Task to complete » For the records below, work out the number of lines holding "padding" and reply with only that.

Material for this task »
++++

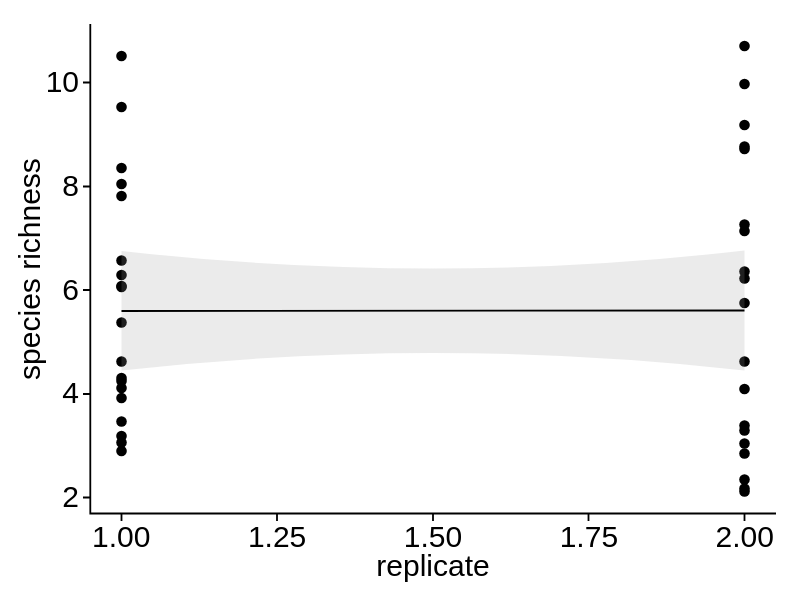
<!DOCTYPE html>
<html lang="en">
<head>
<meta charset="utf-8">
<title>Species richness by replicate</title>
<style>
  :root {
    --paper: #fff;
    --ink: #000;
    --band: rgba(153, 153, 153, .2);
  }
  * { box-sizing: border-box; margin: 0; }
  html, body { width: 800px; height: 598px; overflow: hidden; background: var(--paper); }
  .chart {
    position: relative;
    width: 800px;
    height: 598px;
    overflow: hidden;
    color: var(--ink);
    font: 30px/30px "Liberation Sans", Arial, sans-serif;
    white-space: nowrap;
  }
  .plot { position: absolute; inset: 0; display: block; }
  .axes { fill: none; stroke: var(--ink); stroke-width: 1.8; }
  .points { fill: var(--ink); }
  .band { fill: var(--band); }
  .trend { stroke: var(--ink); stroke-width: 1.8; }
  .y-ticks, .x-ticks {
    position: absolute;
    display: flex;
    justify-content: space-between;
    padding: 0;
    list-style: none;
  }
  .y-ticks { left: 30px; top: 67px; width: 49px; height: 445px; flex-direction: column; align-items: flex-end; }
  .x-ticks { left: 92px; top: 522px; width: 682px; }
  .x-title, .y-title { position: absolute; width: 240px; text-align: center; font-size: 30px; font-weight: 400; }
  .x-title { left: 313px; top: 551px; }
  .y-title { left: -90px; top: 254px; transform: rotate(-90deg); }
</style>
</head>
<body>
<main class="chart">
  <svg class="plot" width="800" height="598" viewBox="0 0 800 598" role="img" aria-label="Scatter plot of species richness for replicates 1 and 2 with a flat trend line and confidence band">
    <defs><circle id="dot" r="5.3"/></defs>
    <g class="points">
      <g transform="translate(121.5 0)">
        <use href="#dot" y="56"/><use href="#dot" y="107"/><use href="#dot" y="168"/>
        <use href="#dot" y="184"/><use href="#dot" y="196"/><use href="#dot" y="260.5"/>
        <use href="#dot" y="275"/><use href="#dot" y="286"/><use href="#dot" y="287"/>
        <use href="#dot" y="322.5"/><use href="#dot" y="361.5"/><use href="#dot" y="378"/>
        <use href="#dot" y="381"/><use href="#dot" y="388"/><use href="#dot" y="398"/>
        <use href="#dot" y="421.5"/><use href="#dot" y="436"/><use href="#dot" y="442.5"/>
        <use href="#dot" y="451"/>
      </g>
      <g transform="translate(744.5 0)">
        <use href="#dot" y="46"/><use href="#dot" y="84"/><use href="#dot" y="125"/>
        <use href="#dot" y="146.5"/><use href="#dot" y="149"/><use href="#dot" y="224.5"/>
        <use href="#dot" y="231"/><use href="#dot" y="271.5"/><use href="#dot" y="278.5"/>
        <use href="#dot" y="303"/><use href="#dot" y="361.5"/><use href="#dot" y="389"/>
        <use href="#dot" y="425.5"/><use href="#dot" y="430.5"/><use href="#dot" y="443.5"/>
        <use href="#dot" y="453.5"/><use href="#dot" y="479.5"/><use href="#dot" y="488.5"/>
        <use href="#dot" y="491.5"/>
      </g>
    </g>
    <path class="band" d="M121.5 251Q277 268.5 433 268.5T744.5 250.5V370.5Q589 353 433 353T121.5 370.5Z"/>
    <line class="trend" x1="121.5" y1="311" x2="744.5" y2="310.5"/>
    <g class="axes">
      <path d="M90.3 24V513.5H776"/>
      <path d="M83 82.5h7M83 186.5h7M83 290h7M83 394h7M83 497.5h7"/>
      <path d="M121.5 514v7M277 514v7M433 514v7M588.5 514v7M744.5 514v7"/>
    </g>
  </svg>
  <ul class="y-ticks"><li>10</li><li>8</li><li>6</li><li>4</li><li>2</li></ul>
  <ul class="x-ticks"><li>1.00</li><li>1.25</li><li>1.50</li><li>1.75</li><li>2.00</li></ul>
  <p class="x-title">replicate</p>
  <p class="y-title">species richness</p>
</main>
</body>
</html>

++++

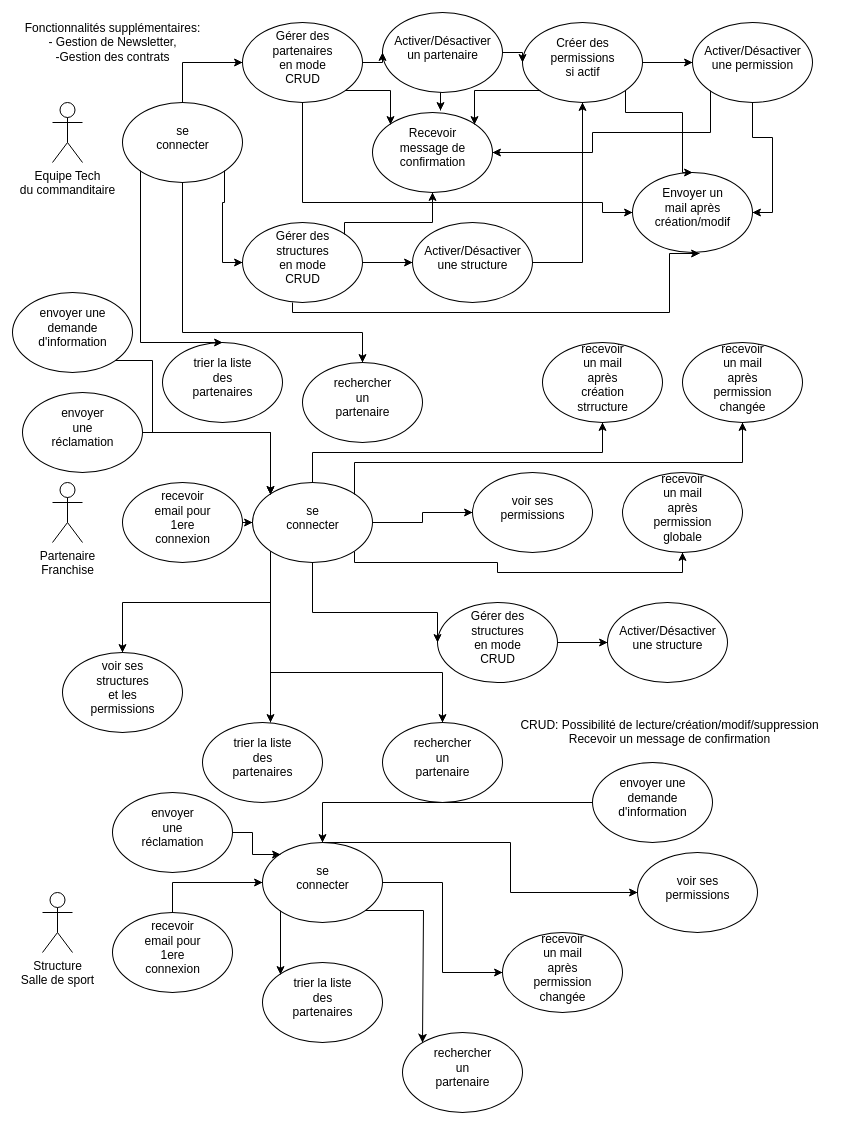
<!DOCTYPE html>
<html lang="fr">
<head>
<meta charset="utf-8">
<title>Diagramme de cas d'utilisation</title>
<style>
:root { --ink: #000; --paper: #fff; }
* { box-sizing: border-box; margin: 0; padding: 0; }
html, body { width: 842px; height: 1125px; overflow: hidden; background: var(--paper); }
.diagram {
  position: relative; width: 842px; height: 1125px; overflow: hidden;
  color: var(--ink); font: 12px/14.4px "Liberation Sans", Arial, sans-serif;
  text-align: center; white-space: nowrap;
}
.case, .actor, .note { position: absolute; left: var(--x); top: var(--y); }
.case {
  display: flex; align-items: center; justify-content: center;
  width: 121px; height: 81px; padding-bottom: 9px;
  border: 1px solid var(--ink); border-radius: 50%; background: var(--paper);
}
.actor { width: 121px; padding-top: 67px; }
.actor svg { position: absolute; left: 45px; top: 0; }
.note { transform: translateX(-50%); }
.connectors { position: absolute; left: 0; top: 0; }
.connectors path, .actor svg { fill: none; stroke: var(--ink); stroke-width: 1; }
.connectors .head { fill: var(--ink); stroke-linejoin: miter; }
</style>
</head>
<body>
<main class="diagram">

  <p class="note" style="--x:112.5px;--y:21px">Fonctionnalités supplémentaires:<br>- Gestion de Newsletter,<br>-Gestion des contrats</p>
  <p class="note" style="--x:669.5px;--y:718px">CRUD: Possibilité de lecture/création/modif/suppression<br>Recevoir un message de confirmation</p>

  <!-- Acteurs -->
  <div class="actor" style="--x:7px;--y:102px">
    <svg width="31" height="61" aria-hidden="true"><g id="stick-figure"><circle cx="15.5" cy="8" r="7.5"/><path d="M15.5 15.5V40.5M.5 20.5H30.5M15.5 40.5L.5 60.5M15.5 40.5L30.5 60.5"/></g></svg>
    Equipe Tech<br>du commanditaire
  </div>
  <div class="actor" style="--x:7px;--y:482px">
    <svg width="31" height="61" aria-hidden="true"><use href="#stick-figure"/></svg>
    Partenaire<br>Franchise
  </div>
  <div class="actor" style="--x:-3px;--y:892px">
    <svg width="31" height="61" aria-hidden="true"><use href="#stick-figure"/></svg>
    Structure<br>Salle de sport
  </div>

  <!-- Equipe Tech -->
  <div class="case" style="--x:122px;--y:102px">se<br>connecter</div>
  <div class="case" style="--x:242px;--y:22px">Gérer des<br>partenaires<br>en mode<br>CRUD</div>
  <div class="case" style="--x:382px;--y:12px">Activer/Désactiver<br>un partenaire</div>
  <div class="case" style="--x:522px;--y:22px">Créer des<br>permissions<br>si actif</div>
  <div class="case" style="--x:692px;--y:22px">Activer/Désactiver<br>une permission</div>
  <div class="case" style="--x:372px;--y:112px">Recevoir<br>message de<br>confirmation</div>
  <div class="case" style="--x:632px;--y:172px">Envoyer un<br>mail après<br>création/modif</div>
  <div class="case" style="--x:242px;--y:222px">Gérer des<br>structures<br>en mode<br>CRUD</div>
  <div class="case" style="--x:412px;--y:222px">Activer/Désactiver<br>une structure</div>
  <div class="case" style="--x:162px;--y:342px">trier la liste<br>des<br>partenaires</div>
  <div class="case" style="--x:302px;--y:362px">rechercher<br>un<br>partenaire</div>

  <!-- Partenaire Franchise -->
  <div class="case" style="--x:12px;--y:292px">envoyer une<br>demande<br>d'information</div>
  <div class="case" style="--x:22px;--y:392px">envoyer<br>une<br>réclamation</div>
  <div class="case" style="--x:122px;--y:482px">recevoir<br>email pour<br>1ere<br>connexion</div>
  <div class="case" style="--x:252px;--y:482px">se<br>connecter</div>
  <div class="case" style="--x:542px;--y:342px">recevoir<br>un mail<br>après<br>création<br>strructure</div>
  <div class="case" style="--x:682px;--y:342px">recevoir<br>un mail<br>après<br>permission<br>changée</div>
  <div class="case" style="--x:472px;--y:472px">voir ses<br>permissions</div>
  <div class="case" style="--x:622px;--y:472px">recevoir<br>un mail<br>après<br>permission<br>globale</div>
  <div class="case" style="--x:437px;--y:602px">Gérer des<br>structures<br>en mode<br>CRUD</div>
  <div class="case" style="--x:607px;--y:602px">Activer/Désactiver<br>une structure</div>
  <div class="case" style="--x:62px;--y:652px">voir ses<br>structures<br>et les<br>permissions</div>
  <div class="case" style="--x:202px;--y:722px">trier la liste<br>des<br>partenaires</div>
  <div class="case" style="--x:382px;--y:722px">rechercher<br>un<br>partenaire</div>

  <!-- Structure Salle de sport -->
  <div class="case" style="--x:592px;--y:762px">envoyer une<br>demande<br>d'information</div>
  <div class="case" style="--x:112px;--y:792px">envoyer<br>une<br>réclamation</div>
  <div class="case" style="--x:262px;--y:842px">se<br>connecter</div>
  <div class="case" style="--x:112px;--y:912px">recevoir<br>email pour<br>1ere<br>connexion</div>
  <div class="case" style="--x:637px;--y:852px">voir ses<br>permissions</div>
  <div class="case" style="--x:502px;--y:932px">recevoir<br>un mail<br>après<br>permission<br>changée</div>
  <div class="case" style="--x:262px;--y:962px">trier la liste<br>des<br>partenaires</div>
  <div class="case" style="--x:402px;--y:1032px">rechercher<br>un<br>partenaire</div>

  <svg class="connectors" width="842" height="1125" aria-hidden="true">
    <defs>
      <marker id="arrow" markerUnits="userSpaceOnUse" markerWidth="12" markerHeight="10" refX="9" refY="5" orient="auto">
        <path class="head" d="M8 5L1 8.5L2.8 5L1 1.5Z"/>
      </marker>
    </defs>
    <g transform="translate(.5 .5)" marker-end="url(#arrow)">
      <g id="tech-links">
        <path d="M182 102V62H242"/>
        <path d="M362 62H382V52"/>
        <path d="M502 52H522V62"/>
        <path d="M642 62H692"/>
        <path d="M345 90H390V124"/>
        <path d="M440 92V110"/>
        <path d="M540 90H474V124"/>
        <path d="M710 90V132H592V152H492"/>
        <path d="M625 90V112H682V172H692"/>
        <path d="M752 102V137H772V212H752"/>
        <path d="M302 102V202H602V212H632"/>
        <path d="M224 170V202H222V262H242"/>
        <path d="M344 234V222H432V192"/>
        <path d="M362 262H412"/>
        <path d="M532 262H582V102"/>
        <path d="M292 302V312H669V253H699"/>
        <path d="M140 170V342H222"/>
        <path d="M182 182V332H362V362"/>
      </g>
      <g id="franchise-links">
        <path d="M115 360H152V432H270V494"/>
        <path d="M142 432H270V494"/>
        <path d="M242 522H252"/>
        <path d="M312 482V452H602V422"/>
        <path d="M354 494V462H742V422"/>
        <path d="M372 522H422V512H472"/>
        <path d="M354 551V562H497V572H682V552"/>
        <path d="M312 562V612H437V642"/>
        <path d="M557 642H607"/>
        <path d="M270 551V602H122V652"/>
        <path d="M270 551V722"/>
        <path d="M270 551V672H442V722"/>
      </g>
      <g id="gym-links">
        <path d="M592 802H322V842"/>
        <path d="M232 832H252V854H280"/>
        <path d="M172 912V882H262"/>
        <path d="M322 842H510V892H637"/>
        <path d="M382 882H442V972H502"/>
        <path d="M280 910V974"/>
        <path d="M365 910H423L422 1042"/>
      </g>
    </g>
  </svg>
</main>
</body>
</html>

++++

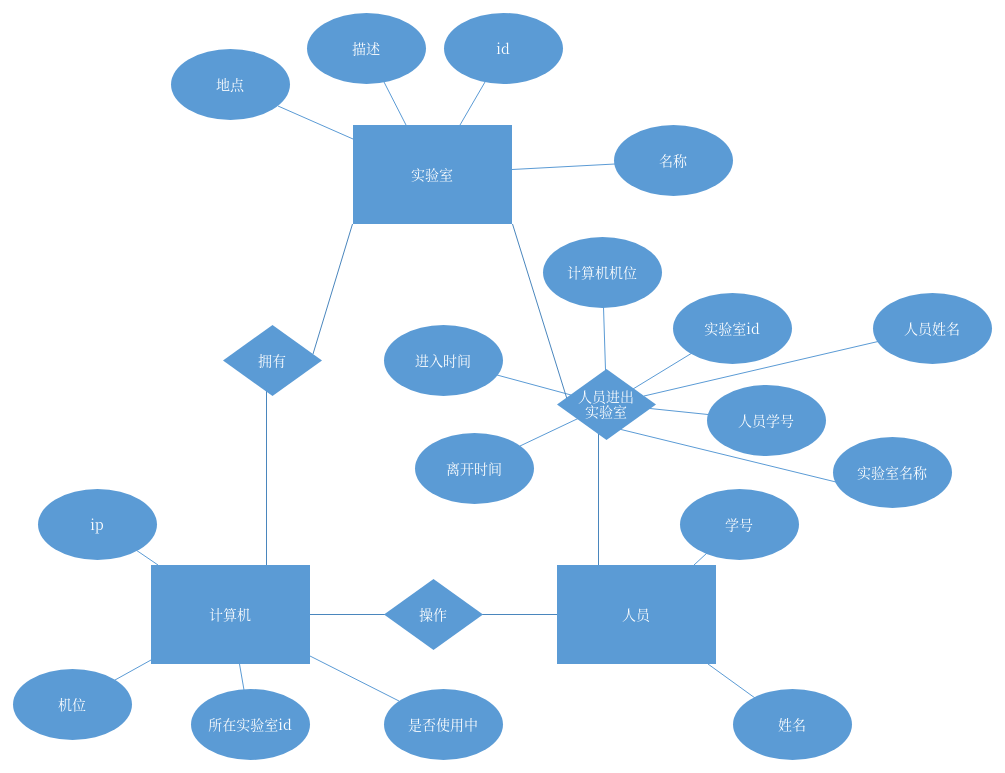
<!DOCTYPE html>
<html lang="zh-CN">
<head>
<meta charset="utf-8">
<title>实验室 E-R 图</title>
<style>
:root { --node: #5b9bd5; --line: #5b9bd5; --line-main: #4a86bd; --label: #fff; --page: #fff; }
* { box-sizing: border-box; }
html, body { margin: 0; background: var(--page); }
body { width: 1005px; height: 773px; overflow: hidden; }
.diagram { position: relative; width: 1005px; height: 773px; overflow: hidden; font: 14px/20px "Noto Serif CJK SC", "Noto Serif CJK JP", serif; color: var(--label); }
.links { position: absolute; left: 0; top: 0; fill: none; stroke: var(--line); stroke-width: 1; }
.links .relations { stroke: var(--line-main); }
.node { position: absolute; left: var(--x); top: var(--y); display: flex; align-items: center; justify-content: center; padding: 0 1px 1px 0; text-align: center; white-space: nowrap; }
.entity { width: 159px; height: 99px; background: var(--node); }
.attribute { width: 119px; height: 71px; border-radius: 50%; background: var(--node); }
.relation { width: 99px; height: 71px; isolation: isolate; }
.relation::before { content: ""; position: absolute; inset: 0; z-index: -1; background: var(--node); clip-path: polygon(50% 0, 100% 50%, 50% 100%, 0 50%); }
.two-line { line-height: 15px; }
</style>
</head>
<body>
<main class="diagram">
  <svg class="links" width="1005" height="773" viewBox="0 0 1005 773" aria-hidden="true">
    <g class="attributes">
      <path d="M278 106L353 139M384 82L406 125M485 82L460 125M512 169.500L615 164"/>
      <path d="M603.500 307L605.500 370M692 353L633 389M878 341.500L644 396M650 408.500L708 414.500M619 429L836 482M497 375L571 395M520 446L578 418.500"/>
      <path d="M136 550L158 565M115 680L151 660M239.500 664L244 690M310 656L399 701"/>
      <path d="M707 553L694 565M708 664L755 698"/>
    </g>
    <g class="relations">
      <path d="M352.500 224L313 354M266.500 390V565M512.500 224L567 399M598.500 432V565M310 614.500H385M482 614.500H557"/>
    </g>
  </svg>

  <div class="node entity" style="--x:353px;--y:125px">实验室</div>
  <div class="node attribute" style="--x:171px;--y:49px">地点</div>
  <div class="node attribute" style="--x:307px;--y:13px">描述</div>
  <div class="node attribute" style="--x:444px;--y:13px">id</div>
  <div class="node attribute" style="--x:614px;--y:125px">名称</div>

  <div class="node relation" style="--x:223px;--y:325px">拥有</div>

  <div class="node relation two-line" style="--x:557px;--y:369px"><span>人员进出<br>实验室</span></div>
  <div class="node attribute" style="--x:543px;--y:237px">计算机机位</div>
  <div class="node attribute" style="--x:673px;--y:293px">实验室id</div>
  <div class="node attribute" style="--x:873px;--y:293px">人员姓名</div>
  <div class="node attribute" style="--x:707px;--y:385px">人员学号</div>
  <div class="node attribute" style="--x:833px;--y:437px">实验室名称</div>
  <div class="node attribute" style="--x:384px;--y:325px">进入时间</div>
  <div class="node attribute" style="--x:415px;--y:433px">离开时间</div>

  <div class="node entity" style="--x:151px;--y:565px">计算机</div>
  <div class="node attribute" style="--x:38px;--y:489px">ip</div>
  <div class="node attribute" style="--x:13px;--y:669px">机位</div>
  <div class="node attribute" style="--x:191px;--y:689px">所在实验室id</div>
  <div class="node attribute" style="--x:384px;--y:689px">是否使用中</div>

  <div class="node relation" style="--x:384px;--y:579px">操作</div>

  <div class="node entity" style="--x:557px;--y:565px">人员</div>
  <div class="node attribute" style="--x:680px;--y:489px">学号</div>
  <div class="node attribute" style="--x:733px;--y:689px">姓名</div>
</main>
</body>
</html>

++++

Your solution » 5